• PROVIDED RECORDS
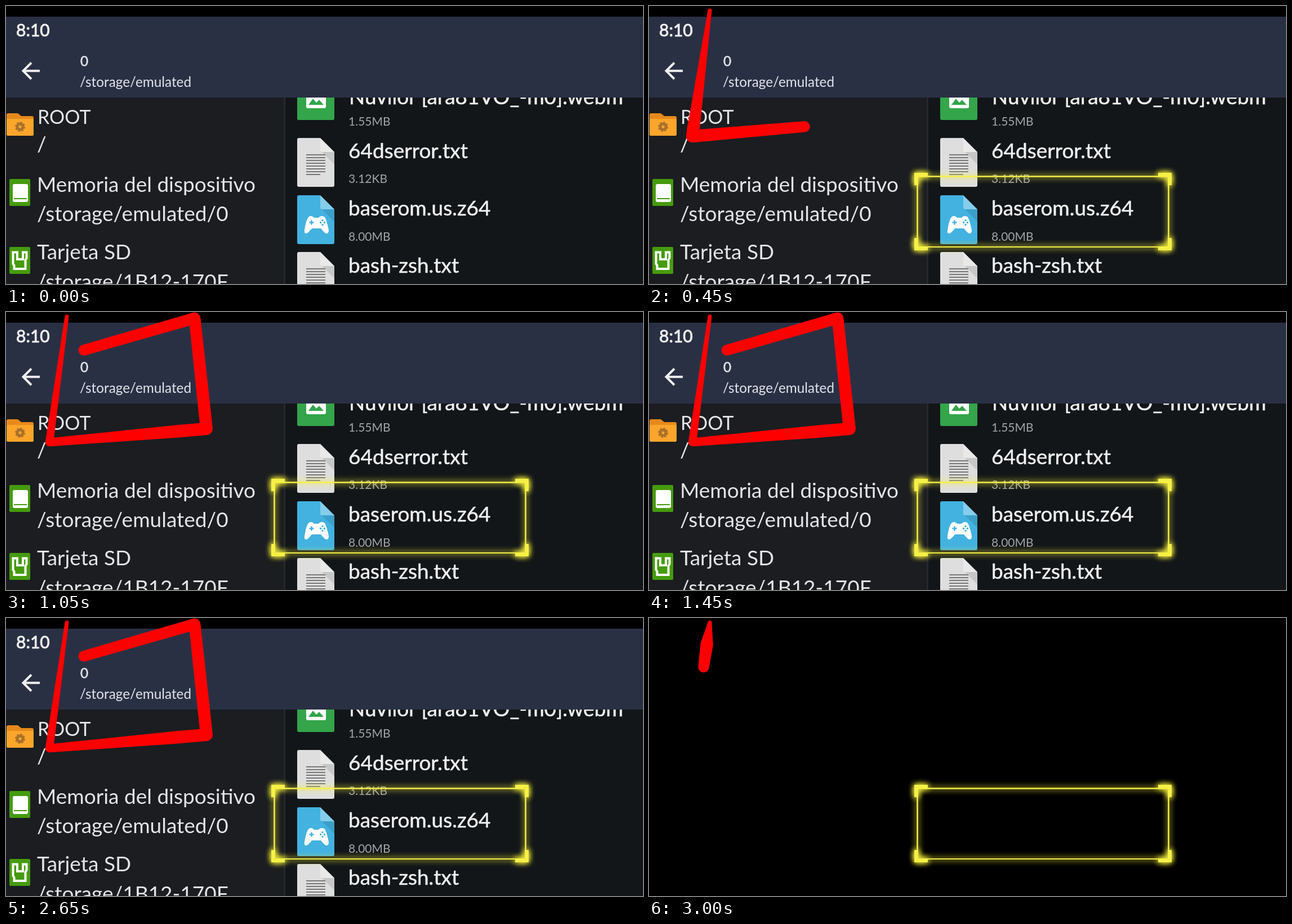
Write an HTML page with a canvas that moves like this. It is 1131 px wide and 495 px high and loops after 3050 ms.

```html
<!DOCTYPE html>
<html lang="es">
<head>
<meta charset="utf-8">
<title>File manager</title>
<style>
html, body { margin: 0; width: 100%; height: 100%; overflow: hidden; background: #000; }
svg, canvas { position: absolute; left: 0; top: 0; width: 1131px; height: 495px; }
text { font-family: Lato, "Open Sans", sans-serif; font-size: 37px; fill: #f1f1f1; }
.side { fill: #e4e5e7; }
.name { stroke: #f1f1f1; stroke-width: .5; }
.size { font-size: 21px; fill: #a3a5a7; }
.path { font-size: 24.3px; fill: #e3e5ec; }
.clock { font-size: 30px; stroke: #f1f1f1; stroke-width: .9; }
</style>
</head>
<body>
<svg id="screen" viewBox="0 0 1131 495">
  <defs>
    <clipPath id="list"><rect y="163" width="1131" height="332"/></clipPath>
    <g id="sheet">
      <path d="M520 0H558L583 25V84Q583 87 580 87H520Q517 87 517 84V3Q517 0 520 0Z"/>
      <path d="M558 0 583 25H561Q558 25 558 22Z" fill="#fff" fill-opacity=".35"/>
      <path d="M561 25H583V47Z" fill="#000" fill-opacity=".1"/>
    </g>
    <g id="doc">
      <use href="#sheet" fill="#dedede"/>
      <path d="M533 30H567M533 35H567M533 40H567M533 45H567M533 50H567M533 55H567M533 60H567M533 65H558" stroke="#777" stroke-width="2"/>
    </g>
  </defs>

  <rect y="19" width="1131" height="476" fill="#121619"/>
  <rect y="163" width="494" height="332" fill="#1b1d21"/>
  <rect x="493" y="163" width="3" height="332" fill="#25282c"/>
  <rect y="19" width="1131" height="144" fill="#2a3044"/>

  <text class="clock" x="18" y="54">8:10</text>
  <path d="M60 115.500H31M45 101 30.500 115.500 45 130" fill="none" stroke="#f1f1f1" stroke-width="4"/>
  <text class="path" x="132" y="107" stroke="#e3e5ec" stroke-width=".6">0</text>
  <text class="path" x="131" y="144">/storage/emulated</text>

  <path d="M1 194Q1 191 4 191H21L27 196H46Q49 196 49 199V205H1Z" fill="#e8891c"/>
  <rect x="1" y="201" width="48" height="30" rx="2" fill="#fba52a"/>
  <circle cx="25" cy="215" r="7.500" fill="none" stroke="#a9712b" stroke-width="3" stroke-dasharray="3.400 2.490"/>
  <circle cx="25" cy="215" r="5" fill="none" stroke="#a9712b" stroke-width="5"/>

  <rect x="6" y="308" width="37" height="48" rx="2" fill="#459b0d"/>
  <rect x="12" y="317" width="27" height="32" rx="3" fill="#fff"/>
  <path d="M14 343H37" stroke="#459b0d" stroke-width="2"/>

  <rect x="6" y="429" width="37" height="48" rx="2" fill="#459b0d"/>
  <path d="M12.500 438.500H20V451H30V438.500H36.500V449L34.500 452V468H14.500V462L12.500 459Z" fill="none" stroke="#fff" stroke-width="4"/>

  <g class="side">
    <text class="side" x="56" y="210" style="font-size:34px">ROOT</text>
    <text class="side" x="55" y="259">/</text>
    <text class="side" x="55" y="331">Memoria del dispositivo</text>
    <text class="side" x="55" y="383">/storage/emulated/0</text>
    <text class="side" x="55" y="451">Tarjeta SD</text>
    <text class="side" x="55" y="504">/storage/1B12-170F</text>
  </g>

  <g clip-path="url(#list)">
    <rect x="517" y="120" width="66" height="83" rx="3" fill="#34a54a"/>
    <rect x="533" y="150" width="35" height="32" rx="3" fill="#fff"/>
    <path d="M537 176 545 165 551 172 556 167 564 176Z" fill="#34a54a"/>
    <text class="name" x="609" y="175">Nuvilor [ara81VO_-m0].webm</text>
    <text class="size" x="608" y="213">1.55MB</text>

    <use href="#doc" y="235"/>
    <text class="name" x="608" y="271">64dserror.txt</text>
    <text class="size" x="608" y="315">3.12KB</text>

    <use href="#sheet" y="337" fill="#43b2e0"/>
    <path d="M538 375Q541 373 545 375L547 377H555L557 375Q561 373 565 375Q569 379 573 399Q573 405 569 405Q566 405 559 396H543Q536 405 533 405Q529 405 530 399Q533 379 538 375Z" fill="#fff"/>
    <path d="M538.500 385.500H546.500M542.500 381.500V389.500" stroke="#43b2e0" stroke-width="2.500"/>
    <path d="M562 380V383M562 388V391M557 385.500H560M564 385.500H567" stroke="#43b2e0" stroke-width="3"/>
    <text class="name" x="608" y="373">baserom.us.z64</text>
    <text class="size" x="608" y="417.500">8.00MB</text>

    <use href="#doc" y="438"/>
    <text class="name" x="608" y="475">bash-zsh.txt</text>
  </g>
</svg>
<canvas id="marks" width="1131" height="495"></canvas>

<script>
const LOOP = 3050, STEP = 50, CUT = 3000;
const START = 46, REDRAW = 2924, SPEED = 1.056;
const TRAIL = [[108, 8], [77, 232], [356, 208], [335, 11], [138, 68]];
const screenArt = document.getElementById('screen');
const ctx = document.getElementById('marks').getContext('2d');

const legs = TRAIL.slice(1).map((to, i) => {
  const from = TRAIL[i];
  return { from, to, len: Math.hypot(to[0] - from[0], to[1] - from[1]) };
});
const total = legs.reduce((sum, leg) => sum + leg.len, 0);

function pointAt(d) {
  let i = 0;
  while (i < legs.length - 1 && d > legs[i].len) d -= legs[i++].len;
  const { from, to, len } = legs[i];
  const k = d / len;
  return [from[0] + (to[0] - from[0]) * k, from[1] + (to[1] - from[1]) * k];
}

// The brush swells until halfway along what is drawn, then thins slightly.
const brushWidth = u => u < .5 ? 7 + 31 * u : 22.5 - 6 * (u - .5);

function drawBrush(t) {
  const since = t - (t >= REDRAW ? REDRAW : START);
  const len = Math.min(total, since * SPEED);
  if (len <= 0) return;
  ctx.fillStyle = '#f00';
  ctx.beginPath();
  for (let d = 0; d <= len; d++) {
    const [x, y] = pointAt(d), r = brushWidth(d / len) / 2;
    ctx.moveTo(x + r, y);
    ctx.arc(x, y, r, 0, 7);
  }
  ctx.fill();
}

function drawFrame(t) {
  if (t < START) return;
  const p = Math.min(1, (t - START) / 300);
  const scale = 1 - .5 * (1 - p) ** 3;
  const w = 457, h = 138;
  ctx.save();
  ctx.globalAlpha = Math.min(1, (t - START) / 100);
  ctx.translate(699.5, 366 + (1 - scale) * 40);
  ctx.scale(scale, scale);
  ctx.shadowColor = '#f4ee3c';
  ctx.shadowBlur = 11;
  ctx.strokeStyle = ctx.fillStyle = '#f5f046';
  ctx.lineWidth = 2;
  for (let pass = 0; pass < 2; pass++) {
    ctx.strokeRect(-w / 2 + 5.5, -h / 2 + 6.5, w - 11, h - 12.5);
    ctx.beginPath();
    for (const sx of [-1, 1]) for (const sy of [-1, 1]) {
      const x = sx * w / 2, y = sy * h / 2;
      ctx.moveTo(x, y);
      for (const [dx, dy] of [[24, 0], [24, 7], [7, 7], [7, 22], [0, 22]])
        ctx.lineTo(x - sx * dx, y - sy * dy);
      ctx.closePath();
    }
    ctx.fill();
  }
  ctx.restore();
}

function render(now) {
  const t = Math.floor(now % LOOP / STEP) * STEP;
  screenArt.style.visibility = t >= CUT ? 'hidden' : 'visible';
  ctx.clearRect(0, 0, 1131, 495);
  drawBrush(t);
  drawFrame(t);
}

const origin = performance.now();
function tick() {
  render(performance.now() - origin);
  requestAnimationFrame(tick);
}
tick();
</script>
</body>
</html>
```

• EXERCISE DIRECTIONS
Could you copy each line of the material that holds "legs"?

• WRITTEN RESPONSE
const legs = TRAIL.slice(1).map((to, i) => {
const total = legs.reduce((sum, leg) => sum + leg.len, 0);
  while (i < legs.length - 1 && d > legs[i].len) d -= legs[i++].len;
  const { from, to, len } = legs[i];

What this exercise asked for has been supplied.